Investor caution remains over concerns that the world's top oil consumer, the United States, is at risk of tipping into recession if it fails to find a compromise to cut its deficit before nearly $600 billion worth of spending cuts and tax increases kick in early next year.
Those concerns, against a backdrop of debt troubles in the euro zone, have weighed on financial markets and led to oil swinging in about a $7 range this week, its widest since late September.
Investors are also monitoring how the United States will tackle the issue of the debt ceiling, which needs to be raised to avoid a government shutdown.
"For the time being, the uncertainty over the fiscal cliff in the U.S. will prevent any price recovery," analysts at Commerzbank in Frankfurt said in a note.
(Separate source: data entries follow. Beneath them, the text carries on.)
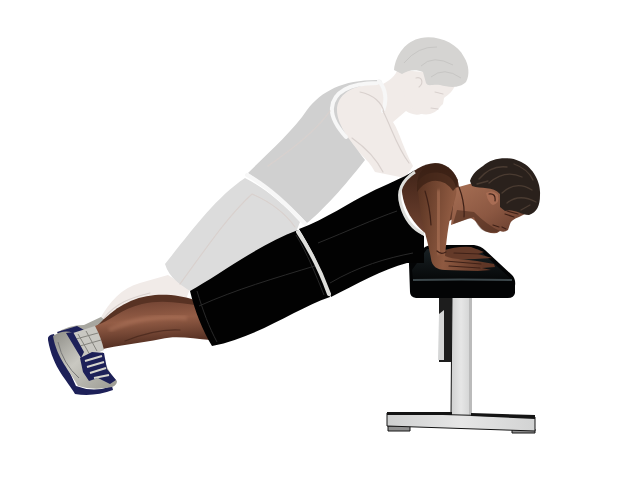
<!DOCTYPE html>
<html lang="en">
<head>
<meta charset="utf-8">
<title>Incline push-up</title>
<style>
:root{--paper:#fff;--cloth:#020202;--seam:#292929;--trim:#dededb;--hair:#2a211c;--ghost-cloth:#d0d0d0;--ghost-shorts:#dcdcdc;--ghost-skin:#f1ebe8;--ghost-hair:#d5d4d2;--navy:#1d2058;--steel:#dcdddd;--ink:#141414}
html,body{margin:0;background:var(--paper);overflow:hidden}
svg{display:block;width:622px;height:485px}
.cloth{fill:var(--cloth)}
.seam{fill:none;stroke:var(--seam);stroke-width:1}
.trim{fill:none;stroke:var(--trim);stroke-width:4;stroke-linecap:round}
.hair{fill:var(--hair)}
.lock{fill:none;stroke:#4a3b31;stroke-width:1.3;stroke-linecap:round}
.navy{fill:var(--navy)}
.steel{fill:url(#steel);stroke:var(--ink);stroke-width:1}
.ghost-skin{fill:var(--ghost-skin)}
.ghost-line{fill:none;stroke:#d9d1ce;stroke-width:1.2;stroke-linecap:round}
.crease{fill:none;stroke:#3f2117;stroke-width:1.2;stroke-linecap:round}
</style>
</head>
<body>
<svg viewBox="0 0 622 485" role="img" aria-label="A man doing an incline push-up on a bench, with the raised position shown faintly behind him">
<defs>
<linearGradient id="leg-skin" x1="0" y1="0" x2=".2" y2="1"><stop offset="0" stop-color="#6d4030"/><stop offset=".45" stop-color="#945d46"/><stop offset="1" stop-color="#4d2a1e"/></linearGradient>
<linearGradient id="arm-skin" x1="0" y1="0" x2="1" y2=".2"><stop offset="0" stop-color="#54301f"/><stop offset=".5" stop-color="#8f5a41"/><stop offset="1" stop-color="#5f3626"/></linearGradient>
<linearGradient id="face-skin" x1="0" y1="0" x2="1" y2="1"><stop offset="0" stop-color="#a87055"/><stop offset=".55" stop-color="#8c5842"/><stop offset="1" stop-color="#62392a"/></linearGradient>
<linearGradient id="shoulder-skin" x1="0" y1="0" x2="0" y2="1"><stop offset="0" stop-color="#3c2116"/><stop offset="1" stop-color="#6f4230"/></linearGradient>
<linearGradient id="steel" x1="0" y1="0" x2="1" y2="0"><stop offset="0" stop-color="#cfd0d0"/><stop offset=".5" stop-color="#e6e6e6"/><stop offset="1" stop-color="#d2d3d3"/></linearGradient>
<linearGradient id="shoe" x1="0" y1="0" x2="1" y2="1"><stop offset="0" stop-color="#8d8c86"/><stop offset=".45" stop-color="#c9c8c1"/><stop offset="1" stop-color="#9a9991"/></linearGradient>
<linearGradient id="pad-top" x1="0" y1="0" x2="0" y2="1"><stop offset="0" stop-color="#182023"/><stop offset="1" stop-color="#07090a"/></linearGradient>
<filter id="soft"><feGaussianBlur stdDeviation="1.5"/></filter>
</defs>
<rect width="622" height="485" fill="#fff"/>

<g id="raised-position">
<path class="ghost-skin" d="M100 319C109 302 122 288 140 283L168 275L190 289L186 299C158 296 125 309 104 322Z"/>
<path class="ghost-line" d="M104 318C116 303 130 298 150 293"/>
<path fill="var(--ghost-shorts)" d="M165 264C190 233 215 198 245 178C265 188 285 205 300 222L296 232L192 292C182 286 169 278 165 264Z"/>
<path class="ghost-line" d="M180 284C205 250 226 218 252 194M252 194Q280 206 295 227"/>
<path class="ghost-skin" d="M344 92C356 83 372 82 383 84C393 79 397 73 399 66L425 92L428 110C420 117 412 115 406 111L393 122C400 133 403 148 413 166L405 178L375 172C368 158 353 149 346 137C334 124 332 106 344 92Z"/>
<path fill="var(--ghost-cloth)" d="M248 173C266 155 293 131 307 110C322 90 345 79 381 80L382 84C355 84 339 92 337 108C336 126 352 142 365 160C351 178 326 208 307 223C290 205 268 186 248 173Z"/>
<path fill="none" stroke="#f7f7f7" stroke-width="4" stroke-linecap="round" d="M247 175C267 186 286 203 305 224M379 81C386 89 387 101 383 111M377 83C350 83 333 92 332 108C331 118 338 128 346 137"/>
<path class="ghost-line" d="M268 166C297 146 319 127 330 111M352 138C366 148 376 158 383 172M383 111C392 129 397 147 409 163M360 92C374 95 382 103 384 112"/>
<path class="ghost-skin" d="M399 70L425 72L455 86C452 92 448 95 444 98L443 104C439 107 438 112 430 114C421 116 412 111 405 100Z"/>
<path fill="var(--ghost-hair)" d="M394 70C396 54 406 41 421 38C438 35 457 43 464 57C469 65 470 75 466 82C459 89 448 87 440 85C432 84 428 87 426 83L423 72C416 69 408 70 402 74Z"/>
<path class="ghost-line" d="M416 78C422 76 424 83 419 87M435 92L443 94M431 108L438 109"/>
<path fill="none" stroke="#c7c6c4" d="M404 63Q418 46 437 47M421 66Q433 54 453 65M431 77Q444 66 461 78"/>
</g>

<g id="bench">
<path fill="#1d1d1d" d="M439 297H452V362H439Z"/>
<path fill="#d5d6d6" d="M439 314L444 310V360H438Z"/>
<path class="steel" d="M452 295H471V416H451Z"/>
<path fill="#bbb" d="M469 298H472V415H469Z"/>
<path fill="#909090" stroke="var(--ink)" d="M388 426H410V431H388ZM512 429H535V433H512Z"/>
<path class="steel" d="M387 413L535 417V431L387 426Z"/>
<path fill="var(--ink)" d="M387 412L452 412V415L387 415ZM471 413L535 415V419L471 416Z"/>
<path fill="#030405" d="M409 264Q409 259 413 258L425 247Q428 245 434 245H474Q481 246 485 250L512 275Q516 279 515 286V293Q514 298 508 298H416Q410 297 410 292Z"/>
<path fill="url(#pad-top)" d="M412 270L427 249H478L511 279Q461 278 413 279Z"/>
<path fill="none" stroke="#3c474b" stroke-width="2" d="M413 280Q460 279 512 280"/>
<path filter="url(#soft)" fill="none" stroke="#b9c5c8" stroke-width="3" stroke-linecap="round" d="M437 288H492"/>
</g>

<g id="lowered-position">
<g id="far-shoe">
<path fill="#a7a69f" d="M57 333Q68 325 84 325L101 317L106 321L97 338L69 343Z"/>
<path class="navy" d="M57 332L77 326L86 331L74 337L62 340Z"/>
</g>
<g id="legs">
<path fill="#583223" d="M97 326C115 307 132 297 155 295C169 294 184 296 194 300L200 317L105 333Z"/>
<path fill="url(#leg-skin)" d="M95 326C110 321 121 309 142 304C162 299 182 303 201 306L211 340C193 339 177 335 161 339C141 343 118 345 99 350Z"/>
<path fill="none" stroke="#b57a60" stroke-width="5" opacity=".4" filter="url(#soft)" d="M109 330C134 319 157 315 187 318"/>
<path class="crease" opacity=".6" d="M125 341C145 333 164 329 180 330"/>
</g>
<g id="near-shoe">
<path fill="#c9c8c2" d="M73 333L95 326Q101 337 104 350L86 358Z"/>
<path fill="none" stroke="#85847e" d="M78 334L90 355M86 331L97 351M76 339L98 333M80 346L101 340"/>
<path class="navy" d="M48 340Q47 335 54 334L65 362L76 386Q94 393 112 386L113 390Q94 397 75 394C68 381 53 369 48 340Z"/>
<path fill="url(#shoe)" d="M53 336Q64 329 73 333C80 343 82 354 92 354L103 352C104 363 109 373 117 381Q117 385 112 387Q94 391 78 386C70 371 57 359 53 336Z"/>
<path class="navy" d="M66 333L73 332L84 352L81 358ZM80 358L92 352L104 353L107 369L116 380L110 384L98 378L89 381L83 372Z"/>
<path fill="none" stroke="#d6d5ce" stroke-width="2" d="M85 361L102 356M87 367L104 362M90 373L106 368M94 378L109 375"/>
<path fill="none" stroke="#777" d="M58 342Q63 364 79 378"/>
</g>
<g id="shorts">
<path class="cloth" d="M190 291C219 275 258 245 298 230C310 249 321 271 330 297C295 309 258 337 212 346C203 331 195 312 190 291Z"/>
<path class="seam" d="M197 291C203 311 209 327 217 342M199 306C237 289 272 279 318 265M296 235C307 253 316 275 324 295"/>
</g>
<g id="far-shoulder">
<path fill="url(#shoulder-skin)" d="M402 181C414 169 428 161 441 164C451 167 458 176 459 187L453 219L425 233C408 219 400 199 402 181Z"/>
</g>
<g id="neck-and-face">
<path fill="url(#face-skin)" d="M455 188L473 183L491 184L527 213L519 217Q511 220 510 224L508 230Q504 233 500 231L497 233Q488 234 482 229C476 222 473 216 467 219L451 225Z"/>
<path fill="#4c2a1d" opacity=".55" d="M474 212Q487 225 500 231Q488 235 481 229Q476 224 474 217L453 224L457 210Z"/>
<path fill="#a96d54" d="M486 193Q493 189 498 195Q500 203 493 205Q488 203 486 193Z"/>
<path class="crease" d="M489 194Q496 193 495 201M505 214L514 217M507 211L518 214M493 225L499 227M502 227L506 229M459 187Q465 203 464 217"/>
<path class="hair" d="M470 181C472 174 478 169 483 166C491 158 508 156 519 161C532 166 541 181 540 195C540 206 537 212 529 215C519 214 513 208 505 211L500 207L500 194C493 186 481 189 472 186Z"/>
<path class="lock" d="M479 179Q491 165 507 167M489 183Q505 169 522 177M502 193Q516 180 532 190M507 203Q519 193 536 202M514 164Q528 169 533 180M477 184L488 181M521 210L530 205"/>
</g>
<g id="tank-top">
<path class="cloth" d="M299 229C326 219 350 202 369 193C386 184 402 179 415 170C402 181 397 190 400 203C404 217 414 230 424 236L424 263L407 263C383 269 355 285 331 297C323 273 312 250 299 229Z"/>
<path class="seam" d="M318 243C348 231 374 219 397 211M330 283C359 266 387 258 413 253"/>
<path class="trim" d="M298 232C310 250 321 272 329 294"/>
<path fill="none" stroke="var(--trim)" stroke-width="3" d="M415 172C401 181 397 192 401 205C405 219 412 229 424 234"/>
</g>
<g id="arms">
<path fill="#643a29" d="M443 251Q456 246 471 247L484 252L478 254L492 258L475 259L446 260Z"/>
<path fill="url(#arm-skin)" d="M417 184C421 174 433 170 444 174C454 178 459 187 455 199C449 218 447 235 445 256C454 260 466 259 477 261L494 264L495 267L482 268L491 270L478 271L445 270C437 270 432 266 431 259C428 239 421 223 420 208Z"/>
<path fill="#3b2014" d="M417 185Q418 167 435 163Q450 163 458 180Q457 188 453 191Q445 179 432 181Q423 183 417 192Z" opacity=".75"/>
<path fill="none" stroke="#bd8062" stroke-width="6" opacity=".45" filter="url(#soft)" d="M438 190C441 209 435 231 439 254"/>
<path class="crease" d="M425 191Q430 207 431 225M445 261L481 264M449 266L480 268M437 251Q441 255 446 252M454 253L480 254"/>
</g>
</g>
</svg>
</body>
</html>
Across the Atlantic, euro-zone finance ministers are to meet on Monday in Brussels. The main topic of their discussions will be thawing the freeze on lending to Greece.
Supportive October data from China underpinned oil prices on Friday. Infrastructure investment accelerated and output from the country's factories ran at its fastest in five months.
China's October exports rose more than 11 percent from a year ago, and imports grew by 2.8 percent, Commerce Minister Chen Deming said.
The data offered evidence that a cyclical recovery gained strength last month after the Chinese economy in the third quarter suffered the slowest period of growth since early 2009.
Separate data showed U.S. wholesale inventories rose in September by the most in nine months as wholesalers sharply boosted stocks of farm goods and oil. (Reporting by Alice Baghdjian in London, Ramya Venugopal in Singapore and Robert Gibbons in New York; Editing by Alden Bentley and John Wallace)